“Unlimited tolerance must lead to the disappearance of tolerance. If we extend unlimited tolerance even to those who are intolerant, if we are not prepared to defend a tolerant society against the onslaught of the intolerant, then the tolerant will be destroyed, and tolerance with them….We should therefore claim, in the name of tolerance, the right not to tolerate the intolerant.”
In the absence of such existential threats to the institutions of an open society itself, democracy functions best by ensuring the nonviolent transition of power and by removing ineffective leaders. The vital question of political philosophy, for Popper, is not “who should rule,” but rather “how can we minimize misrule.” This minimization is accomplished by the separation of powers, checks and balances, and recurring popular elections, which do better at removing ineffective leaders than electing good ones.
There is much more to Popper’s theory of social democracy and to his critique of the enemies of an open society, but I’ll save that for those interested in pursuing the recommended reading below.
Principles for reasoning
Popper’s output was vast and his teachings much more detailed than I can provide, so I’ve added some books for further reading below.
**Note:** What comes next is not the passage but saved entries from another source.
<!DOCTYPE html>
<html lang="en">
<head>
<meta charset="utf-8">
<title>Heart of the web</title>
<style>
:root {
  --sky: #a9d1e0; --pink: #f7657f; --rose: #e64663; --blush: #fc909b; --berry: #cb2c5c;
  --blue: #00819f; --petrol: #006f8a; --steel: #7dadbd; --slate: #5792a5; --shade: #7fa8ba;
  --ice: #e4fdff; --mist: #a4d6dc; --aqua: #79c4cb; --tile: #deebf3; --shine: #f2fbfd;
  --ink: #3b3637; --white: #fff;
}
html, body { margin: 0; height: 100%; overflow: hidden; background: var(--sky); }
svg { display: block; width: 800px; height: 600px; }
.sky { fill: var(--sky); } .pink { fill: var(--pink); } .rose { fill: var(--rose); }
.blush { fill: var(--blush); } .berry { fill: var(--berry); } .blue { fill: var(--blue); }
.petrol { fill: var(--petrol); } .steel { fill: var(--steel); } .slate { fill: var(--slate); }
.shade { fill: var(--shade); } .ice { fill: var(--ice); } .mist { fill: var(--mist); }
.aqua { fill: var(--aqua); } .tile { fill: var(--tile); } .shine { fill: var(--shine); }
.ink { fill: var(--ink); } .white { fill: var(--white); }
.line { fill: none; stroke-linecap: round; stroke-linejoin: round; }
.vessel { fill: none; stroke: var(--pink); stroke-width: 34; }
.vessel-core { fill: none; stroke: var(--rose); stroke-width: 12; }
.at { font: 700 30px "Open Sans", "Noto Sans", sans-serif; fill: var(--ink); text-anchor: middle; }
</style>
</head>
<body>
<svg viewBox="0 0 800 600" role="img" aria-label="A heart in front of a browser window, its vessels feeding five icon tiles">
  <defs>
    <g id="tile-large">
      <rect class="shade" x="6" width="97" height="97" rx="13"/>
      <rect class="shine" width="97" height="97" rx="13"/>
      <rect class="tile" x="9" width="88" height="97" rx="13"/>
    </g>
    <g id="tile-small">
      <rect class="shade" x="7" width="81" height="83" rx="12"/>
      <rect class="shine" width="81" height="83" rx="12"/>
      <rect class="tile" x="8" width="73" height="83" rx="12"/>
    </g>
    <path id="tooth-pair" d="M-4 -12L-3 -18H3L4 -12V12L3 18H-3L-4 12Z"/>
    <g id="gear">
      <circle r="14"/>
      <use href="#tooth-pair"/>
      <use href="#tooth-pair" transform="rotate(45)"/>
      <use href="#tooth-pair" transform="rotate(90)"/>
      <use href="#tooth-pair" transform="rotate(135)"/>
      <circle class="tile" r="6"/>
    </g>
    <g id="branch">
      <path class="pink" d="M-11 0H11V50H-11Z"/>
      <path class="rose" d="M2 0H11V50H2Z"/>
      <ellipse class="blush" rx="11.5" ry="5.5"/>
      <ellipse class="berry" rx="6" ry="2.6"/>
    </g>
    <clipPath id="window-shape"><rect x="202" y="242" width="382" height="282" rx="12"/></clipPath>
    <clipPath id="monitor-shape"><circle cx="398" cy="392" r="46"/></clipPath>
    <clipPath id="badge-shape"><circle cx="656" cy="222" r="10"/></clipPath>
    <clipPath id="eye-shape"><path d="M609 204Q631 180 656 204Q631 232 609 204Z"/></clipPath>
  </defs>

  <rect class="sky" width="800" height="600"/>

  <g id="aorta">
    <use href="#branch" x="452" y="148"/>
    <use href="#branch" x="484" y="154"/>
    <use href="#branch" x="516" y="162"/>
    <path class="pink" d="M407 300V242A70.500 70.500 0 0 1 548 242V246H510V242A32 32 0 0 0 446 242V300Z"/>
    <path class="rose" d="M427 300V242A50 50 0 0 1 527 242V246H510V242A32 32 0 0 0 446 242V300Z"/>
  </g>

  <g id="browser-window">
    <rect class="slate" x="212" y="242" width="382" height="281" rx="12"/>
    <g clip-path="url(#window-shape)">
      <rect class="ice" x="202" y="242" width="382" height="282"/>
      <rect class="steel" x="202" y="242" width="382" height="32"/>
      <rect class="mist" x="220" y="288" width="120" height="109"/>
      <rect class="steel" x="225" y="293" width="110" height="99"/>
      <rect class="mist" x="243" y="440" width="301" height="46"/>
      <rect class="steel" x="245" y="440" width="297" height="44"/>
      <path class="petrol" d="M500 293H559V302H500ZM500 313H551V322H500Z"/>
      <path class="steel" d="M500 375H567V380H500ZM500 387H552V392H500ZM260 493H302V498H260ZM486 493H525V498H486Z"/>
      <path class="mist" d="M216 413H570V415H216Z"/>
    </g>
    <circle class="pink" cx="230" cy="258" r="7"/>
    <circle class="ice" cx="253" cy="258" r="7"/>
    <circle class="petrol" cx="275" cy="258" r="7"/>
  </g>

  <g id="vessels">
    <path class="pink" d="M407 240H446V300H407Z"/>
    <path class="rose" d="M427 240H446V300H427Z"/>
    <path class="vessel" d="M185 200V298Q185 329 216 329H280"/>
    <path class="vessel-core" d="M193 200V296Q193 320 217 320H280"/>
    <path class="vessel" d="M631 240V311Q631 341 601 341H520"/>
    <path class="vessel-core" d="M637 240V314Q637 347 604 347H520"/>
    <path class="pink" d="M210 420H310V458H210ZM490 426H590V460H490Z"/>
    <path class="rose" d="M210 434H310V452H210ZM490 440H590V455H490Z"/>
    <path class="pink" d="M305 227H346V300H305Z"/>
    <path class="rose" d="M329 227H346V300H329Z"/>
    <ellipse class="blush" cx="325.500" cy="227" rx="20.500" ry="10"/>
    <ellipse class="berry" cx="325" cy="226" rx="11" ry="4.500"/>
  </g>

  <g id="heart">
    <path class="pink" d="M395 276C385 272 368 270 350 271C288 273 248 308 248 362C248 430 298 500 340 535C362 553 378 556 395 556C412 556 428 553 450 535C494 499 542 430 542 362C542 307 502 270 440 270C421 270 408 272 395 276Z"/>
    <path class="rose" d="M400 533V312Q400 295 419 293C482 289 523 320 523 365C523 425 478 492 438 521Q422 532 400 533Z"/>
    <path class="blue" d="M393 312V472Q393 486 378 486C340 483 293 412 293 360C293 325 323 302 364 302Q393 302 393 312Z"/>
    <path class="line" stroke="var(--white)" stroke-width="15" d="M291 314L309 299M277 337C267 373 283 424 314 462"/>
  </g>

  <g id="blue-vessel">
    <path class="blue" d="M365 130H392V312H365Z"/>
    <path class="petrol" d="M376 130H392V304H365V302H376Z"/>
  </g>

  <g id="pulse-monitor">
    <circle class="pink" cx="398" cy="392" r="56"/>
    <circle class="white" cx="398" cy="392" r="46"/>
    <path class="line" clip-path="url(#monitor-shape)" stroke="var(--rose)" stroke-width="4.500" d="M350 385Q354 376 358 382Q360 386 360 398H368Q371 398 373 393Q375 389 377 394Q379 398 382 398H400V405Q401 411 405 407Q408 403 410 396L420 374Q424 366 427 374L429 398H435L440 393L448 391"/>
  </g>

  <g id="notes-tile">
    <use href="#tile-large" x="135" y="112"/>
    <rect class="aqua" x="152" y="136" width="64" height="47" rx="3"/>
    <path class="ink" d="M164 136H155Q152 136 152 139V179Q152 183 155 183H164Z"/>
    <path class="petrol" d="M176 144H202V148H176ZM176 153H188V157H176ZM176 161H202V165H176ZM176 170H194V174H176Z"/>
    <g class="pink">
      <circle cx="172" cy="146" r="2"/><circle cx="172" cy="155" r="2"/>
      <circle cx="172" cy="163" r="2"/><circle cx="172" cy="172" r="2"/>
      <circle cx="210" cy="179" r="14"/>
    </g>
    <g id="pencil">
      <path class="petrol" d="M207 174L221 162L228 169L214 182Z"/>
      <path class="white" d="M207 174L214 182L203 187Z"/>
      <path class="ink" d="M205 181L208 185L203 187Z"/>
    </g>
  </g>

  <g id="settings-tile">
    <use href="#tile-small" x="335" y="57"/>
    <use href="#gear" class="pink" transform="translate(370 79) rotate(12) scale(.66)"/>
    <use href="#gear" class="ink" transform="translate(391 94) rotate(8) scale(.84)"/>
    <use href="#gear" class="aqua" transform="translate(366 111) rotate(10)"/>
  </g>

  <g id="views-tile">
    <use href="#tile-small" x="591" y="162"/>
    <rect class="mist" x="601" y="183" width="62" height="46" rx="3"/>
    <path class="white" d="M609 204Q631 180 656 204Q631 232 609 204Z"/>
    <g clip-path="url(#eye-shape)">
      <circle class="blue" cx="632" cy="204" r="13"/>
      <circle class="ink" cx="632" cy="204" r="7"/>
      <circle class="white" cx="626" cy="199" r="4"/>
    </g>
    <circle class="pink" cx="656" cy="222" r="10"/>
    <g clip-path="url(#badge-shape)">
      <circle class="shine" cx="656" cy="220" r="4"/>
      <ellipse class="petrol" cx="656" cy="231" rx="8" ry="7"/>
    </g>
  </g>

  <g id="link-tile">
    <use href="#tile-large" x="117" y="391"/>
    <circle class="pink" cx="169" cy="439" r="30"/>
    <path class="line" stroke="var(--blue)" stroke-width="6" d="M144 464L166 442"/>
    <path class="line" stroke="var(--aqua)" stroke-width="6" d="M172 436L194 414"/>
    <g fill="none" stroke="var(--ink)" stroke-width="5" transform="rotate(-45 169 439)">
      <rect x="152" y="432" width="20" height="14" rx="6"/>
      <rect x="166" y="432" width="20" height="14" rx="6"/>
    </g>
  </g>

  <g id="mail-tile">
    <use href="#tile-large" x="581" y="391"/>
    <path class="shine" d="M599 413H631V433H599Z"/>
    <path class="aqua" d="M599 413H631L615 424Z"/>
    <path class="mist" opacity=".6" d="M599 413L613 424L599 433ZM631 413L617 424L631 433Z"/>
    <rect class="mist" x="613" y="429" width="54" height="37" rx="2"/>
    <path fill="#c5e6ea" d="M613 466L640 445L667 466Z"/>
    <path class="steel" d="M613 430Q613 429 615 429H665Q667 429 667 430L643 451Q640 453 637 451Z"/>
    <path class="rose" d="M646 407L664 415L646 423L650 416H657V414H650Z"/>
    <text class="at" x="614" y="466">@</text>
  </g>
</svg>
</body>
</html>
However, I can leave you with a few overriding principles to keep in mind as you explore his philosophy further, or if you simply want to abide by the spirit of his overall philosophy:
- Reject your notions of certainty and absolute truth. It is logically impossible to conclusively prove any theory via induction.
- Embrace instead the idea that all knowledge represents the best current explanations, based on available evidence, and that this knowledge is provisional and subject to refutation or refinement.
- Remain skeptical of any idea that is immune from falsification. Prefer ideas that are stated in detail, make specific predictions, and can be subjected to testing and refutation.
- Recognize that all public policies are subject to unintended consequences, and demand that politicians test and refine their own ideas and policies, rather than stubbornly pursue them despite evidence that they aren’t working.
- Understand that all knowledge is the culmination of the continual process of hypothesis generation, testing, and refinement, and that the fate of most ideas is replacement by something better.
And finally, keep in mind Popper’s own definition of a rationalist:
“A rationalist, as I use the word, is a man who attempts to reach decisions by argument and perhaps, in certain cases, by compromise, rather than by violence. He is a man who would rather be unsuccessful in convincing another man by argument than successful in crushing him by force, by intimidation and threats, or even by persuasive propaganda.”
At 132 pages, this is the best short introduction to the philosophy of Karl Popper I’ve come across.
The Beginning of Infinity: Explanations That Transform the World by David Deutsch
A modern continuation of the work of Karl Popper, arguing that “explanations have a fundamental place in the universe—and that improving them is the basic regulating principle of all successful human endeavor.” This book takes the reader through every field of science and through the history of human civilization and political and moral concerns.
Thirty selections taken from Popper’s writings that demonstrate the originality and profundity of his ideas, by a leading scholar of Popper’s work.
And here are Karl Popper’s four most important books:
The Logic of Scientific Discovery by Karl Popper
The primary source of Popper’s philosophy of science, including falsificationism and the evolution of knowledge.
The Open Society and Its Enemies by Karl Popper
Popper’s defense of liberal democracy and an attack on the intellectual foundations and origins of totalitarianism.
Explains how our knowledge, aims, and standards grow by perpetual process of trial and error.
The Poverty of Historicism by Karl Popper
A critique of the notion of fixed or deterministic laws guiding history down a predetermined course.